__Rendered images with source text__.

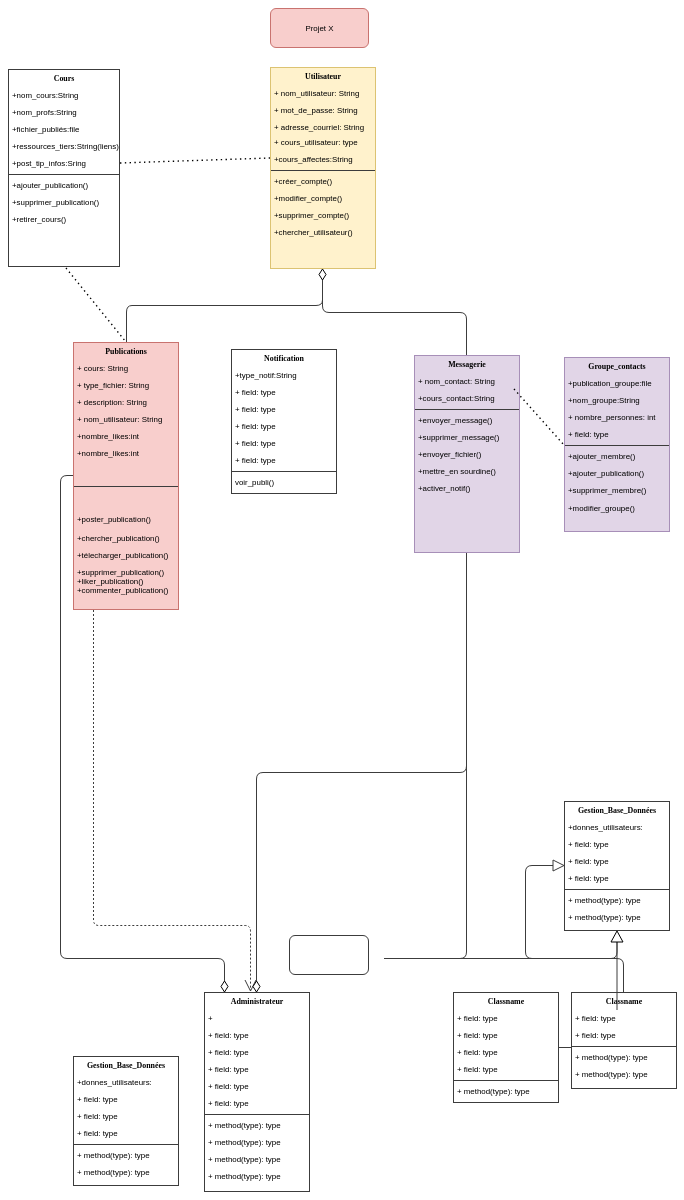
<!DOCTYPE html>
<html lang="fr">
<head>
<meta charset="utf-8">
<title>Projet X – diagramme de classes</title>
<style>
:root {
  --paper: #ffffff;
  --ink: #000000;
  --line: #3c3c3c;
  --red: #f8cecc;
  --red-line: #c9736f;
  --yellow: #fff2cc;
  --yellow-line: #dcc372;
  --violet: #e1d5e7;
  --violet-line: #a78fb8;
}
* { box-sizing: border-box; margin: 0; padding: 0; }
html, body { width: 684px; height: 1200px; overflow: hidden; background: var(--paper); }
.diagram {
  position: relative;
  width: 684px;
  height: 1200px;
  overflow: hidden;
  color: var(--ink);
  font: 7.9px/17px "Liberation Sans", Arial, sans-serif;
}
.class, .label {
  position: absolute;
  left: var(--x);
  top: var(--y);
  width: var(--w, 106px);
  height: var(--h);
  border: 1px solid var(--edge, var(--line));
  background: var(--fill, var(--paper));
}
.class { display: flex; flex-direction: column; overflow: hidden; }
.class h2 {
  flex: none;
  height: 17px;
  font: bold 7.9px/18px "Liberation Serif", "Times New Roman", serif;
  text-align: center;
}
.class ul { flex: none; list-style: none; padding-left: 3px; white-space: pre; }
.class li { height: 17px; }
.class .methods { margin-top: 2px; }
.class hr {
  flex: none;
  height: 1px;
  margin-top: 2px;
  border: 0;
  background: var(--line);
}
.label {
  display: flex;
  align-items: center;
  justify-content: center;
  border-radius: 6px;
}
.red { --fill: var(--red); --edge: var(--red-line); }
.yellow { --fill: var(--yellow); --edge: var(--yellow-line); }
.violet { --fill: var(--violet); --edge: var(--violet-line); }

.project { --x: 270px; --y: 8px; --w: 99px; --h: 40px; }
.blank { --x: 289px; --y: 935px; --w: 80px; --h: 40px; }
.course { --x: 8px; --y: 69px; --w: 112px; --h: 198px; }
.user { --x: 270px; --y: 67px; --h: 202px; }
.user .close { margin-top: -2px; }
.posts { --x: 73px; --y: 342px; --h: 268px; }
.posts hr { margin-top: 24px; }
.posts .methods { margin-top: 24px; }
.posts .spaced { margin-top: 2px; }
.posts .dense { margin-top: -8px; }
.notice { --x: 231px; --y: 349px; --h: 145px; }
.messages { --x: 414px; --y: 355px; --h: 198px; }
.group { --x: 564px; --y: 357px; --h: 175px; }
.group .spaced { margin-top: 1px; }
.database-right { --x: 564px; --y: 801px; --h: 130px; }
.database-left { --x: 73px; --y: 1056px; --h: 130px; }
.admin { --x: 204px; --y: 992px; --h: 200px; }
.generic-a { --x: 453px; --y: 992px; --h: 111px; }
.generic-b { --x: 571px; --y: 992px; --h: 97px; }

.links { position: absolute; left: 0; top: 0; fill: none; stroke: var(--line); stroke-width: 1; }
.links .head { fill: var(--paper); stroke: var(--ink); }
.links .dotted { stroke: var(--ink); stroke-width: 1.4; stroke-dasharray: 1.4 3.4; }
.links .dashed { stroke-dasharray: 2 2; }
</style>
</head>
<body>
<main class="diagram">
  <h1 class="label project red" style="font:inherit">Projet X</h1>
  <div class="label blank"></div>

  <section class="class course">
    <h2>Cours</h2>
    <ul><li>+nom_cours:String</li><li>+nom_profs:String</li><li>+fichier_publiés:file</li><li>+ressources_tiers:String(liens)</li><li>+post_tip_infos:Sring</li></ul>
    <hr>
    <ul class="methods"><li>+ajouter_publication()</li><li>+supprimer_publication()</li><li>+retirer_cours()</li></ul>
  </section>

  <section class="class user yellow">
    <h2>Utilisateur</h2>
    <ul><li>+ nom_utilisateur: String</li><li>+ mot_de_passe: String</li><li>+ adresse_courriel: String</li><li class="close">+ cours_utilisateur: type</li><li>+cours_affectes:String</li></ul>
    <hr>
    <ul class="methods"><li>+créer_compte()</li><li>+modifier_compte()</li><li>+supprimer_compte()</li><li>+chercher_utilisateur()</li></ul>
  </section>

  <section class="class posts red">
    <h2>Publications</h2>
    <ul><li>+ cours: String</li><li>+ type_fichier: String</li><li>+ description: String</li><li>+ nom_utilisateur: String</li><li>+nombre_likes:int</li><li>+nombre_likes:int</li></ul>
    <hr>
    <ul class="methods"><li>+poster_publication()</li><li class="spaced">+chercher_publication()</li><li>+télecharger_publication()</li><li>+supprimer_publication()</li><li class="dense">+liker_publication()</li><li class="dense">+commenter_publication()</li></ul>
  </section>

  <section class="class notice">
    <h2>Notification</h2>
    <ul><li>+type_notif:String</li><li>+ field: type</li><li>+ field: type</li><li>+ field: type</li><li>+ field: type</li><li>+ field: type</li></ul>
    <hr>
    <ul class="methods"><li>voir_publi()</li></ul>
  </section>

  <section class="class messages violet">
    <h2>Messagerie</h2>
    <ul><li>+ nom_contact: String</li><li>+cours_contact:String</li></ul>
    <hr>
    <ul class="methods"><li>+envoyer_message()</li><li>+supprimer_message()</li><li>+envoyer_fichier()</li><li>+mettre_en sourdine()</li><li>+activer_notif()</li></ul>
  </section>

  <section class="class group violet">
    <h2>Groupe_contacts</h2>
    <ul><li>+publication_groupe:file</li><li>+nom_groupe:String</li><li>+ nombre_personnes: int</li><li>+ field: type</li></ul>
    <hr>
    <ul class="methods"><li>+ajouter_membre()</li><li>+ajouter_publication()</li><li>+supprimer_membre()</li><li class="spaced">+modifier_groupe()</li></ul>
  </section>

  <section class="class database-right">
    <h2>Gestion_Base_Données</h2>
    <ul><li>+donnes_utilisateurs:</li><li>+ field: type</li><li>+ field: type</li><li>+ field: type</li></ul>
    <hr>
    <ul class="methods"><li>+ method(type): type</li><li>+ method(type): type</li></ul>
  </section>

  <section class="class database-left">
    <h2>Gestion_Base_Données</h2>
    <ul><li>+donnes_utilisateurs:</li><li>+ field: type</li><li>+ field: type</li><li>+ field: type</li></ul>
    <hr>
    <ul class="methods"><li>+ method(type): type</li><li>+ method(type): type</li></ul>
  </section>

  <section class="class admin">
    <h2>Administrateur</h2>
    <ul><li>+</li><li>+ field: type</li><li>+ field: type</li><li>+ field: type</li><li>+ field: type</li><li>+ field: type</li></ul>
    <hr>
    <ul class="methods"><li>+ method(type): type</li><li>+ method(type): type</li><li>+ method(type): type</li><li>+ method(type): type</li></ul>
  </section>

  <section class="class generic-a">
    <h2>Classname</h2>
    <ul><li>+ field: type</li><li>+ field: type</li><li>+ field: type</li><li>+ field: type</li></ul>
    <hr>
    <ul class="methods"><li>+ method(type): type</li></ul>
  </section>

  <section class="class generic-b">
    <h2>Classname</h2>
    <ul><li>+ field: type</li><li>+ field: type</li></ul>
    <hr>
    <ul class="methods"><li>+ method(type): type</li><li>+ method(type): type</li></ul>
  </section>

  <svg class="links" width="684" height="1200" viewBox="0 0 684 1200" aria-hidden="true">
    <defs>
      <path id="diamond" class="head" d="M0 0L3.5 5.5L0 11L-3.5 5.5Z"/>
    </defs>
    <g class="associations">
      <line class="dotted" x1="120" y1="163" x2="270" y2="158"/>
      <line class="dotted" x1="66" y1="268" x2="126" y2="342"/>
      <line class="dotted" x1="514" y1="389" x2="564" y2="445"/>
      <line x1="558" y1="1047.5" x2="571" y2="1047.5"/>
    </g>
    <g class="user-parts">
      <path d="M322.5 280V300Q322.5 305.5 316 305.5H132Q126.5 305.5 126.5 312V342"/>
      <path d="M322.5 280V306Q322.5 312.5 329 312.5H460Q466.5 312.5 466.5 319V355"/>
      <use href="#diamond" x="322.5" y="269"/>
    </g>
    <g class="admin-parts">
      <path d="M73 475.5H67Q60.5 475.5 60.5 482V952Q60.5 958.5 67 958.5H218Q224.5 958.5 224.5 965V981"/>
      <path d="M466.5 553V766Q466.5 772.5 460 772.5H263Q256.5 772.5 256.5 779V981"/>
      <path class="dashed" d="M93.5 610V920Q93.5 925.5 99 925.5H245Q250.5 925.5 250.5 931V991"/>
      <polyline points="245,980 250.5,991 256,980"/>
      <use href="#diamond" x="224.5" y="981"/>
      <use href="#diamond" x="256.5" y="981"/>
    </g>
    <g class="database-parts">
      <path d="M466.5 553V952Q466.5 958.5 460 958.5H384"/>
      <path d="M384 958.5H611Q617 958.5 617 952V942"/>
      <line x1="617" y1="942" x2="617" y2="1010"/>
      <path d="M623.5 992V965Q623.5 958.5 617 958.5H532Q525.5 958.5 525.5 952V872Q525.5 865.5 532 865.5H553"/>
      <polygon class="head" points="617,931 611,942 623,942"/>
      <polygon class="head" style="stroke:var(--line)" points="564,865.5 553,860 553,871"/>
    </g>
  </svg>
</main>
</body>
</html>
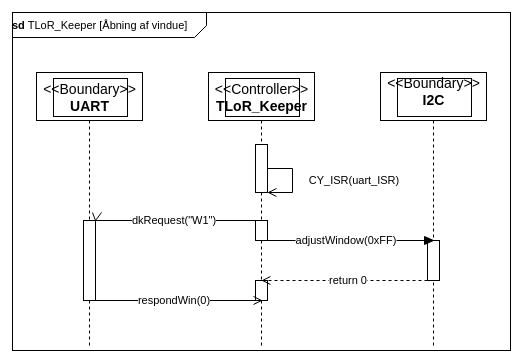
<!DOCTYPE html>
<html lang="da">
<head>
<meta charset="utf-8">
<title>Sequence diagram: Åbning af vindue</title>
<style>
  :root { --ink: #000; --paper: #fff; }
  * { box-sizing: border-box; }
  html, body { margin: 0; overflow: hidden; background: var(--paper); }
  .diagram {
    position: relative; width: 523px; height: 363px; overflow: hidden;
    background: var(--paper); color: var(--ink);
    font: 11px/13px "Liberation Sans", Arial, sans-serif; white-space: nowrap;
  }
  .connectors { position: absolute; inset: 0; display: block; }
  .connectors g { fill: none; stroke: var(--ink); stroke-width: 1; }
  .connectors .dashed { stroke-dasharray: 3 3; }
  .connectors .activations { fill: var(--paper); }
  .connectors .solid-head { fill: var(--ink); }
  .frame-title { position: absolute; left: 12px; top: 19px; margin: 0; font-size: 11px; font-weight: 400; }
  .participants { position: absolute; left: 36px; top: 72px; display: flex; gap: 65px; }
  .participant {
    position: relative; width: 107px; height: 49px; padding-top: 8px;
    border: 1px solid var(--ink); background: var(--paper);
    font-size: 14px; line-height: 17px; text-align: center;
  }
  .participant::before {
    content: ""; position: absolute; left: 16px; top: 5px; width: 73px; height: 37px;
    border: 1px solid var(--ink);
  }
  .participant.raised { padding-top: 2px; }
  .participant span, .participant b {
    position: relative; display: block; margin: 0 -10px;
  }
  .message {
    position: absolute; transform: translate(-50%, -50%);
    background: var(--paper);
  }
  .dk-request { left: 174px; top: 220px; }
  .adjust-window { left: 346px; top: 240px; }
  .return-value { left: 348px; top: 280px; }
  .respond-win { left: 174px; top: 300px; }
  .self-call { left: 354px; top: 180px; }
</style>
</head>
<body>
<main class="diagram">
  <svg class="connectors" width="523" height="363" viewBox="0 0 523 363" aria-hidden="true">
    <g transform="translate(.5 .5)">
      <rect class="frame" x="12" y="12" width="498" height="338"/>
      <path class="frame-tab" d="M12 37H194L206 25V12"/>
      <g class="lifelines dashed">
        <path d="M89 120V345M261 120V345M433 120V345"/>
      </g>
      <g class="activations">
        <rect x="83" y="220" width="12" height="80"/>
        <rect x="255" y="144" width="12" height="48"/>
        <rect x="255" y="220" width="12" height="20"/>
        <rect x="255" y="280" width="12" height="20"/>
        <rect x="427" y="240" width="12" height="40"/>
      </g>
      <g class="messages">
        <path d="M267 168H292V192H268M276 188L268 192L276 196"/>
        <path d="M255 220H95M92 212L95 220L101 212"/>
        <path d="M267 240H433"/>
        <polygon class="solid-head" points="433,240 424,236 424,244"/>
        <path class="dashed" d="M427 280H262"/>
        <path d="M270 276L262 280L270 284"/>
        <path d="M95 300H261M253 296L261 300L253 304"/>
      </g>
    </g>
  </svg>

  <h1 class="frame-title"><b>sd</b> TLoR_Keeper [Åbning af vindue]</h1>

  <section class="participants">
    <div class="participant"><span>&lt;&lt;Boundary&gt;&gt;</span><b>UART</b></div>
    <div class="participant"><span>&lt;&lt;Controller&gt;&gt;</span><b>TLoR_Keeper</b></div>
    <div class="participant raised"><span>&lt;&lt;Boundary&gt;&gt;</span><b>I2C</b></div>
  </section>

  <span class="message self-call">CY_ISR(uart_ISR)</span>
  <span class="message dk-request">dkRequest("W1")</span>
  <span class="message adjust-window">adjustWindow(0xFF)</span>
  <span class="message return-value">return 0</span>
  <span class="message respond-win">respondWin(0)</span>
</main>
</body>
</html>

__GOAL OF THE EXERCISE__.
From the records, copy out each line that includes the string "margin".

__RESULT BELOW__.
* { box-sizing: border-box; margin: 0; padding: 0; }
.class .methods { margin-top: 2px; }
  margin-top: 2px;
.user .close { margin-top: -2px; }
.posts hr { margin-top: 24px; }
.posts .methods { margin-top: 24px; }
.posts .spaced { margin-top: 2px; }
.posts .dense { margin-top: -8px; }
.group .spaced { margin-top: 1px; }
  html, body { margin: 0; overflow: hidden; background: var(--paper); }
  .frame-title { position: absolute; left: 12px; top: 19px; margin: 0; font-size: 11px; font-weight: 400; }
    position: relative; display: block; margin: 0 -10px;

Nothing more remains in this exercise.